According to the Puntland Human Right Defenders, 80 rape cases were reported in Somalia’s semi-autonomous region of Puntland in 2017. The real number of rapes is thought to be much higher because many victims do not speak out due to fear of stigmatization, a lack of trust in the criminal justice system and a lack of prepared health facilities.

Aside from the issues of justice, another obstacle for survivors of sexual assault is the lack of health infrastructure, modern tools, and equipment that are required in this sector. The health system also lacks the qualified personnel to handle rape-related cases.

Local culture can also be an obstacle to justice because of a regional custom which obligates victims to marry their assailants or accept “camels or livestock” as compensation for their assault:

Rape is pervasive and often goes unpunished in much of Somalia, where decades of conflict have fueled a culture of violence and weakened institutions meant to uphold the law. Traditionally, rape victims are forced to accept compensation – often in the form of camels or livestock – and marry their assailants in a centuries-old practice designed to end war between rival clans.

Small steps in the right direction — but is it enough?
On 9 Sept 2017, the semi-autonomous region of Puntland made headlines when it opened the first forensic lab to handle rape cases in the city of Garowe.

The year before, in September 2016, Puntland also became the first administrative region in Somalia to pass an anti-rape law.The House of Parliament voiced resounding support with 42 out of 45 members voting in favor of the bill which was later officially made into law.

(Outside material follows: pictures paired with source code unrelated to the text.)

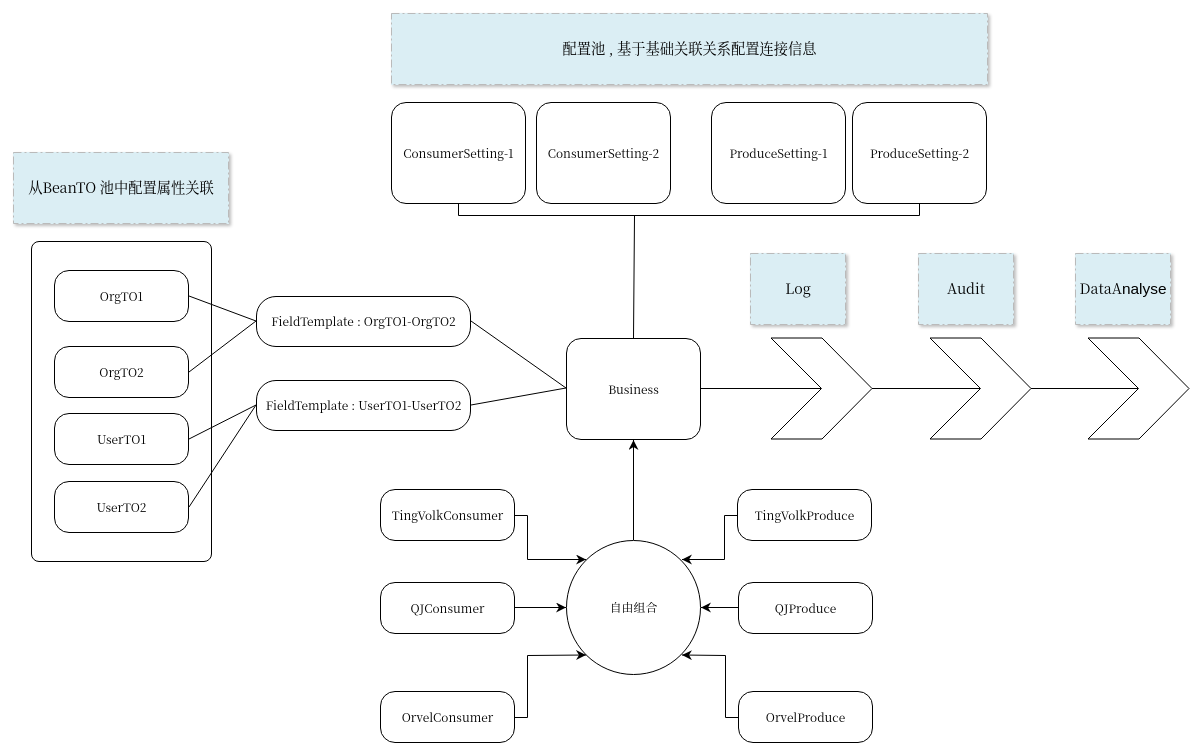
<!DOCTYPE html>
<html lang="zh-CN">
<head>
<meta charset="utf-8">
<title>Business 配置关系图</title>
<style>
:root {
  --ink: #000;
  --text: #000;
  --paper: #fff;
  --note: #dbeef4;
  --note-edge: #bababa;
}
* { box-sizing: border-box; }
html, body { margin: 0; background: var(--paper); }
.diagram {
  position: relative;
  width: 1200px;
  height: 753px;
  overflow: hidden;
  color: var(--text);
  font: 11.9px/1.2 "Noto Serif CJK SC", "Noto Serif CJK JP", "Noto Serif", serif;
}
.node, .note, .pool {
  position: absolute;
  left: var(--x);
  top: var(--y);
  display: flex;
  align-items: center;
  justify-content: center;
  white-space: nowrap;
}
.node {
  width: 135px;
  height: 52px;
  border: 1px solid var(--ink);
  border-radius: 15px;
  background: var(--paper);
}
.pool {
  width: 181px;
  height: 321px;
  border: 1px solid var(--ink);
  border-radius: 8px;
}
.tall { height: 102px; }
.template { width: 215px; height: 51px; border-radius: 20px; }
.hub { height: 135px; border-radius: 50%; }
.note {
  width: 96px;
  height: 72px;
  background: var(--note);
  box-shadow: 2px 2px 3px rgba(0, 0, 0, .26);
  font-size: 14.25px;
}
.note-pool { width: 597px; }
.note-bean { width: 216px; }
.sans { font: 15.4px/1 "Liberation Sans", sans-serif; }
.lines {
  position: absolute;
  inset: 0;
  fill: none;
  stroke: var(--ink);
}
.note-edges { stroke: var(--note-edge); stroke-dasharray: 8 3 2 3; }
.tip { fill: var(--ink); stroke: none; }
.arrow { marker-end: url(#arrow); }
</style>
</head>
<body>
<main class="diagram">
  <div class="note note-pool" style="--x:391px;--y:13px">配置池 , 基于基础关联关系配置连接信息</div>
  <div class="note note-bean" style="--x:13px;--y:152px">从BeanTO 池中配置属性关联</div>
  <div class="note" style="--x:750px;--y:253px">Log</div>
  <div class="note" style="--x:918px;--y:253px">Audit</div>
  <div class="note" style="--x:1075px;--y:253px"><span>DataA<span class="sans">nalyse</span></span></div>

  <div class="node tall" style="--x:391px;--y:102px">ConsumerSetting-1</div>
  <div class="node tall" style="--x:536px;--y:102px">ConsumerSetting-2</div>
  <div class="node tall" style="--x:711px;--y:102px">ProduceSetting-1</div>
  <div class="node tall" style="--x:852px;--y:102px">ProduceSetting-2</div>

  <div class="pool" style="--x:31px;--y:241px"></div>
  <div class="node" style="--x:54px;--y:270px">OrgTO1</div>
  <div class="node" style="--x:54px;--y:346px">OrgTO2</div>
  <div class="node" style="--x:54px;--y:413px">UserTO1</div>
  <div class="node" style="--x:54px;--y:481px">UserTO2</div>

  <div class="node template" style="--x:256px;--y:296px">FieldTemplate : OrgTO1-OrgTO2</div>
  <div class="node template" style="--x:256px;--y:380px">FieldTemplate : UserTO1-UserTO2</div>

  <div class="node tall" style="--x:566px;--y:338px">Business</div>
  <div class="node hub" style="--x:566px;--y:540px">自由组合</div>

  <div class="node" style="--x:380px;--y:489px">TingVolkConsumer</div>
  <div class="node" style="--x:380px;--y:582px">QJConsumer</div>
  <div class="node" style="--x:380px;--y:691px">OrvelConsumer</div>
  <div class="node" style="--x:737px;--y:489px">TingVolkProduce</div>
  <div class="node" style="--x:738px;--y:582px">QJProduce</div>
  <div class="node" style="--x:738px;--y:691px">OrvelProduce</div>

  <svg class="lines" width="1200" height="753" viewBox="0 0 1200 753" aria-hidden="true">
    <defs>
      <marker id="arrow" markerUnits="userSpaceOnUse" markerWidth="12" markerHeight="12" refX="10" refY="5" orient="auto">
        <path class="tip" d="M0 0L10 5L0 10L3 5Z"/>
      </marker>
      <path id="chevron" d="M0 0H51L101 50.5L51 101H0L50.5 50.5Z"/>
    </defs>
    <g class="note-edges">
      <rect x="391.5" y="13.5" width="596" height="71"/>
      <rect x="13.5" y="152.5" width="215" height="71"/>
      <rect x="750.5" y="253.5" width="95" height="71"/>
      <rect x="918.5" y="253.5" width="95" height="71"/>
      <rect x="1075.5" y="253.5" width="95" height="71"/>
    </g>
    <g class="settings-links">
      <polyline points="458.5,204 458.5,215.5 919.5,215.5 919.5,204"/>
      <line x1="634.5" y1="216" x2="633.5" y2="338"/>
    </g>
    <g class="template-links">
      <polyline points="189,296 256,321 189,372"/>
      <polyline points="189,439 256,405 189,507"/>
      <polyline points="471,321 566,388 471,405"/>
    </g>
    <g class="pipeline">
      <use href="#chevron" x="771" y="338"/>
      <use href="#chevron" x="930" y="338"/>
      <use href="#chevron" x="1088" y="338"/>
      <path d="M701 388.5H821M872 388.5H980M1031 388.5H1138"/>
    </g>
    <g class="hub-links">
      <line class="arrow" x1="633.5" y1="540" x2="633.5" y2="440"/>
      <polyline class="arrow" points="515,515.5 527.5,515.5 527.5,559.5 586,559.5"/>
      <line class="arrow" x1="515" y1="607.5" x2="566" y2="607.5"/>
      <polyline class="arrow" points="515,717.5 527.5,717.5 527.5,655.5 586,655"/>
      <polyline class="arrow" points="737,515.5 724.5,515.5 724.5,559.5 682,559.5"/>
      <line class="arrow" x1="738" y1="607.5" x2="701" y2="607.5"/>
      <polyline class="arrow" points="738,717.5 725.5,717.5 725.5,655.5 682,655"/>
    </g>
  </svg>
</main>
</body>
</html>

On 6 January 2018, the Parliament of self-declared state Somaliland followed Puntland’s lead and also proposed a new anti-rape bill. However, there is still a long way to go before it is passed by the Guurti (House of Elders) and is signed into law.

Although the rape issue has attracted attention from the Somali government as well as the international community in the past years, sexual violence against women and children remains rampant and the number of assault cases continues to grow.

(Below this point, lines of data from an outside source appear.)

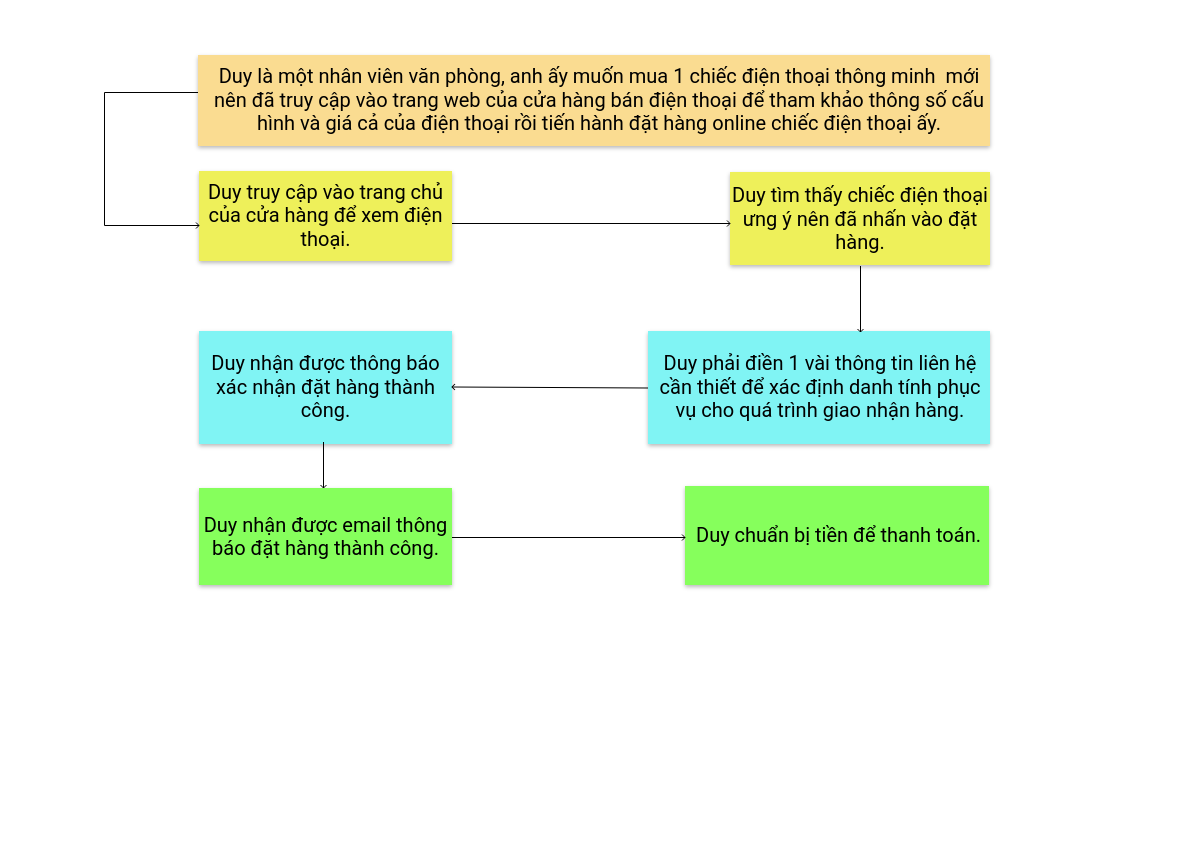
<!DOCTYPE html>
<html lang="vi">
<head>
<meta charset="utf-8">
<title>Hành trình đặt mua điện thoại</title>
<style>
:root {
  --paper: #ffffff;
  --ink: #000000;
  --scenario: #fadc91;
  --browse: #eef05a;
  --order: #80f4f4;
  --finish: #86ff5c;
  --shadow: rgba(0, 0, 0, .28);
}
* { box-sizing: border-box; margin: 0; }
html, body { width: 1200px; height: 853px; overflow: hidden; background: var(--paper); }
.storyboard { position: relative; width: 1200px; height: 853px; }
.note {
  position: absolute;
  display: flex;
  align-items: center;
  justify-content: center;
  color: var(--ink);
  font: 400 20px/23.4px Roboto, sans-serif;
  text-align: center;
  white-space: nowrap;
  box-shadow: 0 2px 4px var(--shadow);
}
.scenario { left: 198px; top: 55px; width: 792px; height: 91px; padding-left: 10px; background: var(--scenario); }
.visit { left: 199px; top: 171px; width: 253px; height: 90px; background: var(--browse); }
.choose { left: 730px; top: 172px; width: 260px; height: 93px; padding-top: 2px; background: var(--browse); }
.contact { left: 648px; top: 331px; width: 342px; height: 113px; padding-left: 2px; background: var(--order); }
.confirm { left: 199px; top: 331px; width: 253px; height: 113px; background: var(--order); }
.email { left: 199px; top: 488px; width: 253px; height: 97px; padding-top: 1px; background: var(--finish); }
.payment { left: 685px; top: 486px; width: 304px; height: 99px; padding-left: 3px; background: var(--finish); }
.connectors { position: absolute; inset: 0; fill: none; stroke: var(--ink); stroke-width: 1; }
</style>
</head>
<body>
<main class="storyboard">
  <p class="note scenario">Duy là một nhân viên văn phòng, anh ấy muốn mua 1 chiếc điện thoại thông minh&nbsp; mới<br>nên đã truy cập vào trang web của cửa hàng bán điện thoại để tham khảo thông số cấu<br>hình và giá cả của điện thoại rồi tiến hành đặt hàng online chiếc điện thoại ấy.</p>
  <p class="note visit">Duy truy cập vào trang chủ<br>của cửa hàng để xem điện<br>thoại.</p>
  <p class="note choose">Duy tìm thấy chiếc điện thoại<br>ưng ý nên đã nhấn vào đặt<br>hàng.</p>
  <p class="note contact">Duy phải điền 1 vài thông tin liên hệ<br>cần thiết để xác định danh tính phục<br>vụ cho quá trình giao nhận hàng.</p>
  <p class="note confirm">Duy nhận được thông báo<br>xác nhận đặt hàng thành<br>công.</p>
  <p class="note email">Duy nhận được email thông<br>báo đặt hàng thành công.</p>
  <p class="note payment">Duy chuẩn bị tiền để thanh toán.</p>

  <svg class="connectors" width="1200" height="853" viewBox="0 0 1200 853" aria-hidden="true">
    <defs>
      <marker id="arrowhead" markerUnits="userSpaceOnUse" markerWidth="6" markerHeight="8" refX="4" refY="4" orient="auto">
        <path d="M1 1L4 4L1 7"/>
      </marker>
    </defs>
    <g marker-end="url(#arrowhead)">
      <path id="scenario-to-visit" marker-end="url(#arrowhead)" d="M198 92.5H104.5V225.5H199"/>
      <path id="visit-to-choose" marker-end="url(#arrowhead)" d="M452 223.5H730"/>
      <path id="choose-to-contact" marker-end="url(#arrowhead)" d="M860.5 266V332"/>
      <path id="contact-to-confirm" marker-end="url(#arrowhead)" d="M648 388L452 387"/>
      <path id="confirm-to-email" marker-end="url(#arrowhead)" d="M323.5 442V488"/>
      <path id="email-to-payment" marker-end="url(#arrowhead)" d="M452 537.5H685"/>
    </g>
  </svg>
</main>
</body>
</html>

Continue Reading

Human Rights

Somalia: Satellite imagery reveals devastation amid forced evictions of thousands who fled conflict and drought



New satellite imagery analysis by Amnesty International gives the first comprehensive view of how thousands of structures, including several schools, were demolished in sudden forced evictions that left more than 4,000 families homeless on the outskirts of Somalia’s capital Mogadishu in late December.

No warning was given before armed men accompanied bulldozers to raze the sites on 29 and 30 December 2017, according to UNICEF and Save the Children. UN agencies have said the forced evictions left more than 24,000 internally displaced persons (IDPs) homeless, including 3,000 children.

Amnesty International’s analysis of satellite images from before, during and after the demolitions clearly shows that thousands of structures were turned to rubble over the course of the two-day operation. A UN humanitarian official said that basic infrastructure including latrines, schools and community centres were destroyed.

“These satellite images give a bird’s-eye view of the shocking scale of these forced evictions that destroyed the possessions, dwellings and livelihoods of thousands of vulnerable families,” said Sarah Jackson, Amnesty International’s Deputy Regional Director for East Africa, the Horn and the Great Lakes.

These satellite images give a bird’s-eye view of the shocking scale of these forced evictions that destroyed the possessions, dwellings and livelihoods of thousands of vulnerable families.
Sarah Jackson, Amnesty International’s Deputy Regional Director for East Africa, the Horn and the Great Lakes

“Forced evictions are always a human rights violation and inevitably put people who are already in a very vulnerable situation at even greater risk. What makes these demolitions particularly cruel is that many of the thousands of people affected had only recently sought protection in Mogadishu after fleeing insecurity, drought and impending famine elsewhere in Somalia.”

Continue Reading